Most single parents are being locked out of apprenticeships because of a lack of part-time opportunities and the difficulty of supporting children with such low pay.
Single parents make ideal candidates to take up apprenticeships, according to charity Gingerbread, but significant evidence has been found of barriers that inhibit them from accessing and progressing in these schemes.
Gingerbread’s report, Making Apprenticeships and Traineeships Work for Single Parents, has found that the proportion of single parents in the UK on apprenticeship schemes is very low and that those who are on them are doing so as part of their existing jobs.
Barriers include the lack of advertised flexible vacancies, low pay and a lack of matched childcare. Additionally many of the apprenticeship opportunities are “too narrow” for many women.
The report also suggests that the government aspires to increase the accessibility of schemes to people who wish to work fewer than 30 hours but states that this has not yet translated into an increase in advertised part-time apprenticeships on the government’s website.
Laura Dewar, policy officer at Gingerbread, said there was little evidence that the government’s focus on apprenticeships and traineeships had had a significant impact on single parents and had effectively ignored single parents’ desire for work.
She said: “With the clock ticking on their target of getting three million people into schemes by 2020 the government has missed an open goal by making apprenticeship schemes incompatible with single parents’ lives and commitments.”
Gingerbread made four key recommendations to the government:
- The Department for Work and Pensions should prioritise increasing the skill level of single parents with pre-school children aged three and four
- Career and skills support should be provided to all single parents who move onto job-seeking benefits, encompassing part-time skills training and support with childcare. This should include opening up access to the extended 30-hour childcare offer to those undertaking a traineeship
- Further work should be undertaken to test approaches to incentivising companies to take on single parent apprentices, including subsidising participation, promoting part-time opportunities and other innovative ideas.
The charity also called on ministers to scrap the existing apprenticeship target, which measures apprenticeship starts, and introduce more nuanced indicators measuring apprenticeship quality, the availability of part-time opportunities and the proportion of external recruits.

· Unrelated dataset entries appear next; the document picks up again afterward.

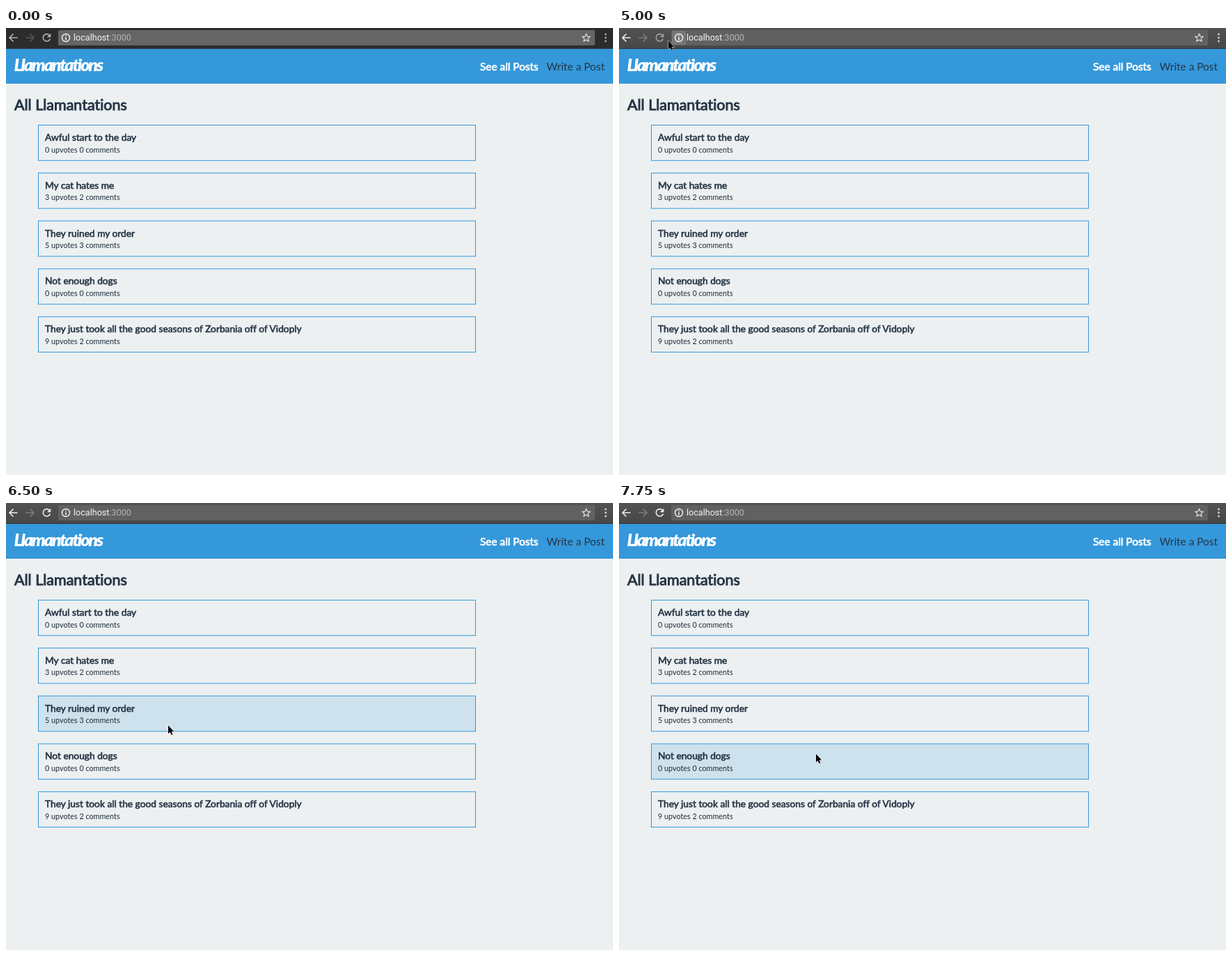
An HTML page that plays this animation: 872 by 642 pixels, repeating every 8 s.

```html
<!DOCTYPE html>
<html lang="en">
<head>
<meta charset="utf-8">
<title>All Llamantations</title>
<style>
  html, body { margin: 0; width: 100%; height: 100%; overflow: hidden; background: #ecf0f1; }
  svg { display: block; }
  text { font-family: Lato, sans-serif; fill: #263545; font-variant-ligatures: none; }
  /* Emboldened regular weight, keeping its narrower advances */
  .bold { stroke: #263545; stroke-width: .045em; }
  .heading { font-size: 21.5px; }
  .title { font-size: 13.76px; }
  .info { font-size: 10.8px; fill: #1f2c38; }
  .nav { font-size: 15.4px; }
  .current { fill: #fff; stroke: #fff; }
  .logo { font-size: 25px; font-weight: 900; font-style: italic; letter-spacing: -2.1px; fill: #fff; }
  .url { font: 12.6px Roboto, sans-serif; fill: #f4f4f4; }
  .row { stroke: #3498db; }
  .icon { fill: none; stroke-width: 1.6; }
</style>
</head>
<body>
<svg width="872" height="642" viewBox="0 0 872 642">
  <defs>
    <linearGradient id="active" x2="0" y2="1">
      <stop stop-color="#525252"/><stop offset="1" stop-color="#474747"/>
    </linearGradient>
  </defs>
  <rect width="872" height="642" fill="#ecf0f1"/>

  <rect id="bar" width="872" height="30"/>
  <rect y="29" width="872" height="1" fill="#333"/>
  <rect id="button" x="48" y="4" width="21" height="20" rx="2"/>
  <rect id="field" x="75" y="3" width="771" height="22" rx="2"/>
  <rect id="infoHover" x="76" y="4" width="20" height="20" rx="2" fill="#777"/>
  <path id="back" class="icon" d="M16.5 14H5.5M10.5 8.5L5 14L10.5 19.5"/>
  <path id="forward" class="icon" d="M28.5 14H39.5M34.5 8.5L40 14L34.5 19.5"/>
  <g id="reload">
    <path class="icon" d="M62.3 10.2A5.2 5.2 0 1 0 63.4 15.6"/>
    <path d="M64.3 7.8V13.2H58.9Z" stroke="none"/>
  </g>
  <circle cx="86" cy="14" r="5.5" fill="none" stroke="#f4f4f4" stroke-width="1.4"/>
  <path d="M86 10.5V12M86 13.2V17.5" stroke="#f4f4f4" stroke-width="1.5"/>
  <text class="url" x="97" y="18">localhost<tspan fill="#b4b4b4">:3000</tspan></text>
  <path id="star" fill="none" stroke="#e4e4e4" stroke-width="1.2" stroke-linejoin="round"/>
  <g id="dots"><circle cx="861.5" cy="9" r="1.4"/><circle cx="861.5" cy="14" r="1.4"/><circle cx="861.5" cy="19" r="1.4"/></g>

  <rect y="30" width="872" height="50" fill="#3498db"/>
  <text class="logo" x="11.5" y="62">Llamantations</text>
  <text class="nav bold current" x="681" y="61">See all Posts</text>
  <text class="nav" x="860" y="61" text-anchor="end">Write a Post</text>
  <text class="heading bold" x="12" y="118">All Llamantations</text>
  <g id="list"></g>

  <path id="cursor" d="M.5 .5V12.3L3.2 9.9L5 14.1L7 13.2L5.2 9.2H8.7Z" stroke="#fff" stroke-width="1" paint-order="stroke"/>
</svg>
<script>
const $ = id => document.getElementById(id);
const paint = (id, colour, prop = 'fill') => $(id).setAttribute(prop, colour);

const posts = [
  ['Awful start to the day', 0, 0],
  ['My cat hates me', 3, 2],
  ['They ruined my order', 5, 3],
  ['Not enough dogs', 0, 0],
  ['They just took all the good seasons of Zorbania off of Vidoply', 9, 2]
];
$('list').innerHTML = posts.map(([title, votes, comments], i) => {
  const y = 139.5 + 68.8 * i;
  return `<rect class="row" x="46.5" y="${y}" width="628" height="50.8"/>
    <text class="title bold" x="56" y="${y + 22.5}">${title}</text>
    <text class="info" x="56" y="${y + 39}">${votes} upvotes ${comments} comments</text>`;
}).join('');
const rows = document.querySelectorAll('.row');

$('star').setAttribute('d', 'M' + Array.from({ length: 10 }, (_, i) => {
  const r = i % 2 ? 2.7 : 6.1, a = i * Math.PI / 5;
  return `${833.5 + r * Math.sin(a)} ${14.3 - r * Math.cos(a)}`;
}).join('L') + 'Z');

// Pointer stops: time, x, y, hovered row
const stops = [
  [1500, 632, 382], [1750, 626, 377], [3250, 625, 377], [3500, 261, 143],
  [3750, 108, 45], [4000, 71, 23], [4250, 59, 13], [4500, 58, 12],
  [5000, 70.5, 18], [5250, 133, 18], [5500, 251, 34], [5750, 271, 142],
  [6000, 275, 177, 0], [6250, 252, 238, 1], [6500, 232.5, 319, 2],
  [6750, 206, 418, 4], [7000, 206, 444, 4], [7250, 227.5, 498],
  [7500, 238, 510], [7750, 282.5, 360, 3]
];

function draw(t) {
  const stop = stops.filter(s => s[0] <= t).pop();
  $('cursor').style.display = stop ? '' : 'none';
  if (stop) $('cursor').setAttribute('transform', `translate(${stop[1]} ${stop[2]})`);
  rows.forEach((row, i) => row.setAttribute('fill', stop && stop[3] === i ? '#cee2ed' : '#ecf0f1'));

  const active = t >= 4500, loading = t >= 5000 && t < 5250;
  paint('bar', active ? 'url(#active)' : '#2c2c2c');
  paint('field', active ? '#616161' : '#656565');
  paint('button', t >= 4250 && t < 4750 ? (active ? '#686868' : '#484848') : 'none');
  $('infoHover').style.display = loading ? '' : 'none';
  paint('back', active ? '#f0f0f0' : '#b4b4b4', 'stroke');
  paint('forward', active ? '#7c7c7c' : '#585858', 'stroke');
  const reload = loading ? '#a0a0a0' : active ? '#f0f0f0' : '#b4b4b4';
  paint('reload', reload);
  paint('reload', reload, 'stroke');
  paint('dots', active ? '#d8d8d8' : '#a8a8a8');
}

const start = performance.now();
function tick() {
  draw((performance.now() - start) % 8000);
  requestAnimationFrame(tick);
}
tick();
</script>
</body>
</html>
```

The government has missed an open goal by making apprenticeship schemes incompatible with single parents’ lives and commitments” – Laura Dewar, Gingerbread

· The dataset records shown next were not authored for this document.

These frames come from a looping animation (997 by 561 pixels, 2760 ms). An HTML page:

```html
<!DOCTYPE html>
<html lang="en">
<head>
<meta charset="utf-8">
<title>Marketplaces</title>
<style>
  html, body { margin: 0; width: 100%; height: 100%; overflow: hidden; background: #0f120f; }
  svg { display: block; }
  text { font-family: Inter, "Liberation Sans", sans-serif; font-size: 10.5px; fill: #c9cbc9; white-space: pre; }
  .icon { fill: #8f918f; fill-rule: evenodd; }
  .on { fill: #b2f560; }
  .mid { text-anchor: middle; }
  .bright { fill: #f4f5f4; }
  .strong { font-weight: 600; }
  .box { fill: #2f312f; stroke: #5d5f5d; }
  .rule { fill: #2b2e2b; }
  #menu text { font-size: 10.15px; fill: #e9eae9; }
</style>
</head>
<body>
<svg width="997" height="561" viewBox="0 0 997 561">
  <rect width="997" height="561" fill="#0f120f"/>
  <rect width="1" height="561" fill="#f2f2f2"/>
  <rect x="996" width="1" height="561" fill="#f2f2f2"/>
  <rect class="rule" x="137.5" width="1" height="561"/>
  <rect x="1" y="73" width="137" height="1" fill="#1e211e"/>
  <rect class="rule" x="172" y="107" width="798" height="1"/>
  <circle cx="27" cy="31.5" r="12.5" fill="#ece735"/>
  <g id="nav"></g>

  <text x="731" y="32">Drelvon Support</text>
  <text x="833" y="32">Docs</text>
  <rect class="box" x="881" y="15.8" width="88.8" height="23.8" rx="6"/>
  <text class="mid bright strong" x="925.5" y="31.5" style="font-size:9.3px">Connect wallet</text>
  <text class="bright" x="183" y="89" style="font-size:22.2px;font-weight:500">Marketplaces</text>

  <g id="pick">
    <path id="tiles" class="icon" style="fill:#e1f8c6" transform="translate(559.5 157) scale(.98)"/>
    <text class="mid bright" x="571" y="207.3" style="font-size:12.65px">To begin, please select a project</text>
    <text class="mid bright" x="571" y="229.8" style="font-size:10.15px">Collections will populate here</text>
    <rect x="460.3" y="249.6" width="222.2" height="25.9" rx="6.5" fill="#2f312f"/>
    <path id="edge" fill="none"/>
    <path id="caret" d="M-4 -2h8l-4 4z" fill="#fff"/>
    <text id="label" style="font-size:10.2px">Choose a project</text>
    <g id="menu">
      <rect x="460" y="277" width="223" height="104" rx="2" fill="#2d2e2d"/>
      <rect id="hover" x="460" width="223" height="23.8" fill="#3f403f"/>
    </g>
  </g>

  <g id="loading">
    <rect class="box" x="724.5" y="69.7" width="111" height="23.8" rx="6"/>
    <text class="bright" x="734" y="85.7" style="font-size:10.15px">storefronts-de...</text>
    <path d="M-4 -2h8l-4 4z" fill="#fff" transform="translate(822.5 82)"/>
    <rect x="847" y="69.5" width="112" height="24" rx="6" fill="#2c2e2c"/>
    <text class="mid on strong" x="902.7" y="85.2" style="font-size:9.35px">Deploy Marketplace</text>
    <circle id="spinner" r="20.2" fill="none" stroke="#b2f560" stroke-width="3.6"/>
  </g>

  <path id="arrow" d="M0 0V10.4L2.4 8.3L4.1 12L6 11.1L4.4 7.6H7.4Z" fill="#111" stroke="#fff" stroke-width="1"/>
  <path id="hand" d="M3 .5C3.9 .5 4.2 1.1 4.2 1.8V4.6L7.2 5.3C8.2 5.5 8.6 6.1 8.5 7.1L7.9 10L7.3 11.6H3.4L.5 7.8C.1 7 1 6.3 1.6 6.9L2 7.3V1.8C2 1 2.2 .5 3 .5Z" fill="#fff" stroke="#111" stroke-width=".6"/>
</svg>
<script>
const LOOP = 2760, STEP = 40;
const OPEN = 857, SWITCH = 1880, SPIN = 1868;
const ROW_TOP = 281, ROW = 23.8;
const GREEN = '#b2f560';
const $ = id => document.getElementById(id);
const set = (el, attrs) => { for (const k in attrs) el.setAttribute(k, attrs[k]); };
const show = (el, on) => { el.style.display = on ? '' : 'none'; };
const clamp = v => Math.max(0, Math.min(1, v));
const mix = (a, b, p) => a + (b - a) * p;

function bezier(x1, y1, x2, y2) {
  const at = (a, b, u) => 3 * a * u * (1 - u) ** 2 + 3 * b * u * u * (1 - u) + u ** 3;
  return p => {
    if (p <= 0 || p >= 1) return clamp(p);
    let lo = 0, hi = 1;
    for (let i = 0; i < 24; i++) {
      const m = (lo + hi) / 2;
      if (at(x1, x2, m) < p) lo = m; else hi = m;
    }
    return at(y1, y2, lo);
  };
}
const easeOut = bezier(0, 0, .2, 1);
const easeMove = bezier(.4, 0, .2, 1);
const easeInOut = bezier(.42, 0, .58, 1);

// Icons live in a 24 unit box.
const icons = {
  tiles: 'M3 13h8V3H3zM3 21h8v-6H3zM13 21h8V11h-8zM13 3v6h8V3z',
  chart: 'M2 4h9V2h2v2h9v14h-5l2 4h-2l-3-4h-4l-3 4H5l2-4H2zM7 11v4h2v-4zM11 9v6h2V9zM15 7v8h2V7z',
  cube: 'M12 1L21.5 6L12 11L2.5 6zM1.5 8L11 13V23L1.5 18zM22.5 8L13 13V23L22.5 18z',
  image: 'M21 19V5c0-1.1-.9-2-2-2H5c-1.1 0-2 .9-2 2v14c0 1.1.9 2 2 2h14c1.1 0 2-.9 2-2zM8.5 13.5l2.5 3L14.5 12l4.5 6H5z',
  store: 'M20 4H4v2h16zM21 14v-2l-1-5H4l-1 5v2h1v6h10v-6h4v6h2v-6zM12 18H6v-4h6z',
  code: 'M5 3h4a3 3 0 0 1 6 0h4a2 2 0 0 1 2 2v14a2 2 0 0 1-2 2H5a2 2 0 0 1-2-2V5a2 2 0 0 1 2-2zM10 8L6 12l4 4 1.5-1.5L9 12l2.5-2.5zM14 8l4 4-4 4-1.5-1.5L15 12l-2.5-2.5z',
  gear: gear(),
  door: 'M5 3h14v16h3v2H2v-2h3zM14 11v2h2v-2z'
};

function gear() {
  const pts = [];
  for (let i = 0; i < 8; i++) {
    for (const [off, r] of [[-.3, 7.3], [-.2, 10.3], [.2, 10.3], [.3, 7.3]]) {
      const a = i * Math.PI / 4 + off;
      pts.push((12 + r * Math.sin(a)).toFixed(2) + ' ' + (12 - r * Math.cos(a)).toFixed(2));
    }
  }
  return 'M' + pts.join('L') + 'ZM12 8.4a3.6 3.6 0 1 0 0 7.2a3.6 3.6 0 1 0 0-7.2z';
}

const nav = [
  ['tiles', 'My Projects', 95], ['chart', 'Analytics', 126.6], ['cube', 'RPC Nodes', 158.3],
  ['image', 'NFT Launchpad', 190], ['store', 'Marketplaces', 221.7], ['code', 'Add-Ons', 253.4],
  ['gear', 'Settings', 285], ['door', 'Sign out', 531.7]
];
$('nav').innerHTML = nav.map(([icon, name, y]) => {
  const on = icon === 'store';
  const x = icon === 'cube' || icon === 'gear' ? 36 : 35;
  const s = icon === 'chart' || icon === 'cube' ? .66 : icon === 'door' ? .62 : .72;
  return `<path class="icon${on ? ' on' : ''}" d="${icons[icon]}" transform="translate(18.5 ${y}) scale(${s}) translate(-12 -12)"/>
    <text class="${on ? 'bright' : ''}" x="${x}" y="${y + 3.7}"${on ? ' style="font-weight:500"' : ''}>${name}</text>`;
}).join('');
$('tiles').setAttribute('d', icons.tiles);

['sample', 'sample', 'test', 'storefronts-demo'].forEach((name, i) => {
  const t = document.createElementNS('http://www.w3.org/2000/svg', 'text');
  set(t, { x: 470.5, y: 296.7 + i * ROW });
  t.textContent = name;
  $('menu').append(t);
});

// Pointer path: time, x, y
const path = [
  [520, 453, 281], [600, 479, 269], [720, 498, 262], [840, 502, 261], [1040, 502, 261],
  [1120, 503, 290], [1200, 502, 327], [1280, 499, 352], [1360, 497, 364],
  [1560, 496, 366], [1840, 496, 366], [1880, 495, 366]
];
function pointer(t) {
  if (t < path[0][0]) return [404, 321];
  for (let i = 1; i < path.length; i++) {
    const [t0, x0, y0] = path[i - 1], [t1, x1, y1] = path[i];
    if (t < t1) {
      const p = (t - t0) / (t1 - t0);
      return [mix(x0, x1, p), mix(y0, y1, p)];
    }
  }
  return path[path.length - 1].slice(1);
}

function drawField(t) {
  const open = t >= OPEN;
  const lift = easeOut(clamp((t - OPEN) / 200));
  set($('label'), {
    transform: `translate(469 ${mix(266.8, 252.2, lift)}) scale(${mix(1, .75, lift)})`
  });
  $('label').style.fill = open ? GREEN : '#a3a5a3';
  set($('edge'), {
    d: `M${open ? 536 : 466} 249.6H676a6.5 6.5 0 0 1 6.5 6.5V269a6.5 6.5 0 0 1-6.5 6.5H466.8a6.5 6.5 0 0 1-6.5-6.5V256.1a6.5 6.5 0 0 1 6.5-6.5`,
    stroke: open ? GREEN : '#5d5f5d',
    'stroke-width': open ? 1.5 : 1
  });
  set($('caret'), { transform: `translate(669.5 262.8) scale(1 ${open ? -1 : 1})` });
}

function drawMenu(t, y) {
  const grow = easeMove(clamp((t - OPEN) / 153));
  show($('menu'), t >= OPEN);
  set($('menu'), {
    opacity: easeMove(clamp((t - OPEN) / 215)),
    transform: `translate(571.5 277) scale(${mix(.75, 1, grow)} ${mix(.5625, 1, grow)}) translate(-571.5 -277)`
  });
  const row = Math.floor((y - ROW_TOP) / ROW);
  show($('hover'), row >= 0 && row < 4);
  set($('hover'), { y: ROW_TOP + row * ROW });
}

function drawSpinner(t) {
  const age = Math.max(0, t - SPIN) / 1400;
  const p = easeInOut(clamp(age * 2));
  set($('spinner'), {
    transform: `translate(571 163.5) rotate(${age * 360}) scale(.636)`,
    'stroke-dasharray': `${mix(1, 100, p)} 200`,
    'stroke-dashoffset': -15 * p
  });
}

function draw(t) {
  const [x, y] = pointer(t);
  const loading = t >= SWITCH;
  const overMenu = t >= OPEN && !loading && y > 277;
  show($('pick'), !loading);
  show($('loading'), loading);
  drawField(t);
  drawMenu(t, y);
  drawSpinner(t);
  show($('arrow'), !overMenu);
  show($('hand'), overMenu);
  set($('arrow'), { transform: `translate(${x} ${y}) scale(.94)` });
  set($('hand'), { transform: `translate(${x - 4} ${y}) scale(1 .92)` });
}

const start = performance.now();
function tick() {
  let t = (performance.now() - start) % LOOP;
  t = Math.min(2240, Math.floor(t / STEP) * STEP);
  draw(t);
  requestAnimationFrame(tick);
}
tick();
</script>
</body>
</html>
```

Gingerbread’s report heralds pockets of good practice, for example, the Camden Apprenticeship Pilot for Parents and the Civil Service commitment to opening up more part-time apprenticeship opportunities.

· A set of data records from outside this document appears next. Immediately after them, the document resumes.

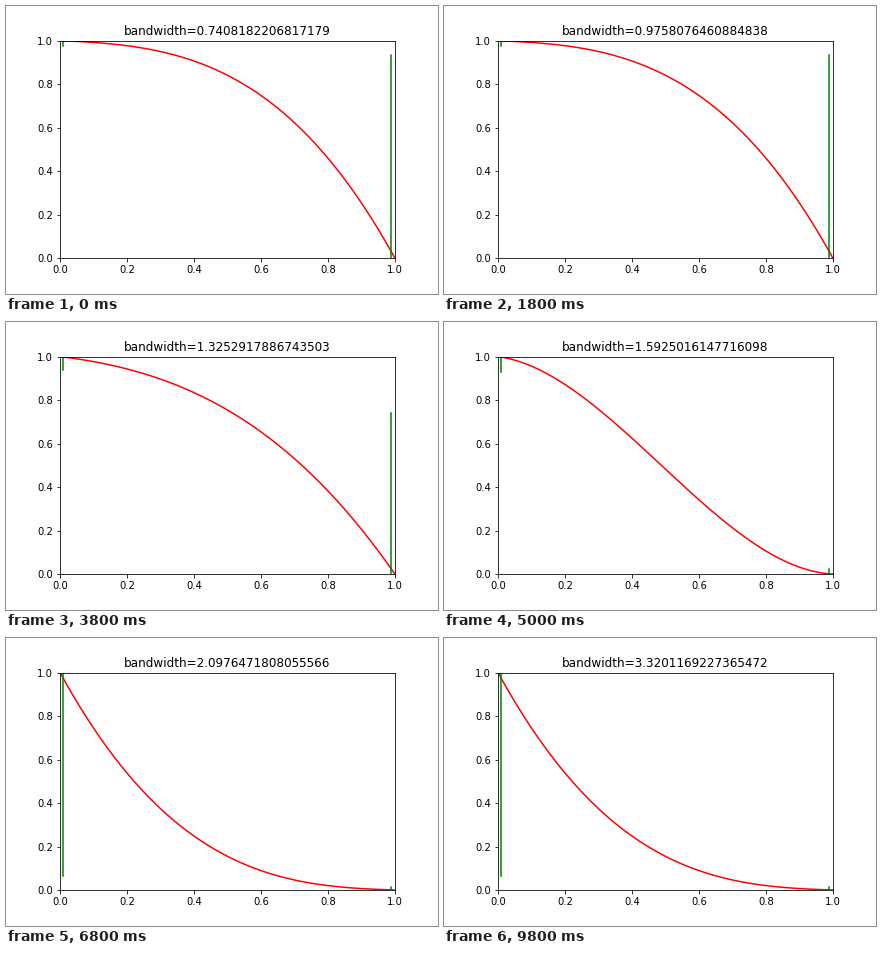
Animation, 432 px wide and 288 px high, one loop 10000 ms. Source, as a matplotlib script:

```python
import numpy as np
import matplotlib.pyplot as plt
from matplotlib.animation import FuncAnimation

FRAMES = 50
INTERVAL = 200
POWER = 2.52

bandwidths = np.exp(np.linspace(-0.3, 1.2, FRAMES))
t = np.linspace(0, 1, 201)


def ramp(i, start, end):
    return min(max((i - start) / (end - start), 0), 1)


def handles(i):
    """Inner control heights: the right one drops first, then the left one."""
    p = ramp(i, 12, 25)
    q = ramp(i, 25, 33)
    q = q * q * (3 - 2 * q)
    a = 0.976 - 0.045 * (1 - (1 - p)**POWER) - 0.867 * q
    b = 0.932 - 0.910 * p**POWER - 0.006 * q
    return a, b


def bezier(a, b):
    """Cubic from (0, 1) to (1, 0) with inner control heights a and b."""
    s = 1 - t
    return s**3 + 3 * s**2 * t * a + 3 * s * t**2 * b


fig = plt.figure(figsize=(6, 4), dpi=72, facecolor="white")
ax = fig.add_axes([0.125, 0.125, 0.775, 0.755])
ax.set_xlim(0, 1)
ax.set_ylim(0, 1)
title = ax.set_title("")
curve, = ax.plot([], [], color="red", lw=1.5)
left, = ax.plot([], [], color="green", lw=1.5)
right, = ax.plot([], [], color="green", lw=1.5)


def draw(i):
    a, b = handles(i)
    curve.set_data(t, bezier(a, b))
    left.set_data([0.01, 0.01], [1, a])
    right.set_data([0.99, 0.99], [0, b])
    title.set_text(f"bandwidth={float(bandwidths[i])}")
    return curve, left, right, title


anim = FuncAnimation(fig, draw, frames=FRAMES, interval=INTERVAL,
                     init_func=lambda: draw(0), repeat=True, repeat_delay=0)
plt.show()
```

However, the charity maintains that single parents are disproportionately concentrated in low paid work and research has shown that once in these jobs, this is where they stay. Apprenticeships and traineeships are one potential route for single parents to increase their skills levels and work experience, and thus their ability to secure better-paid and more sustainable work.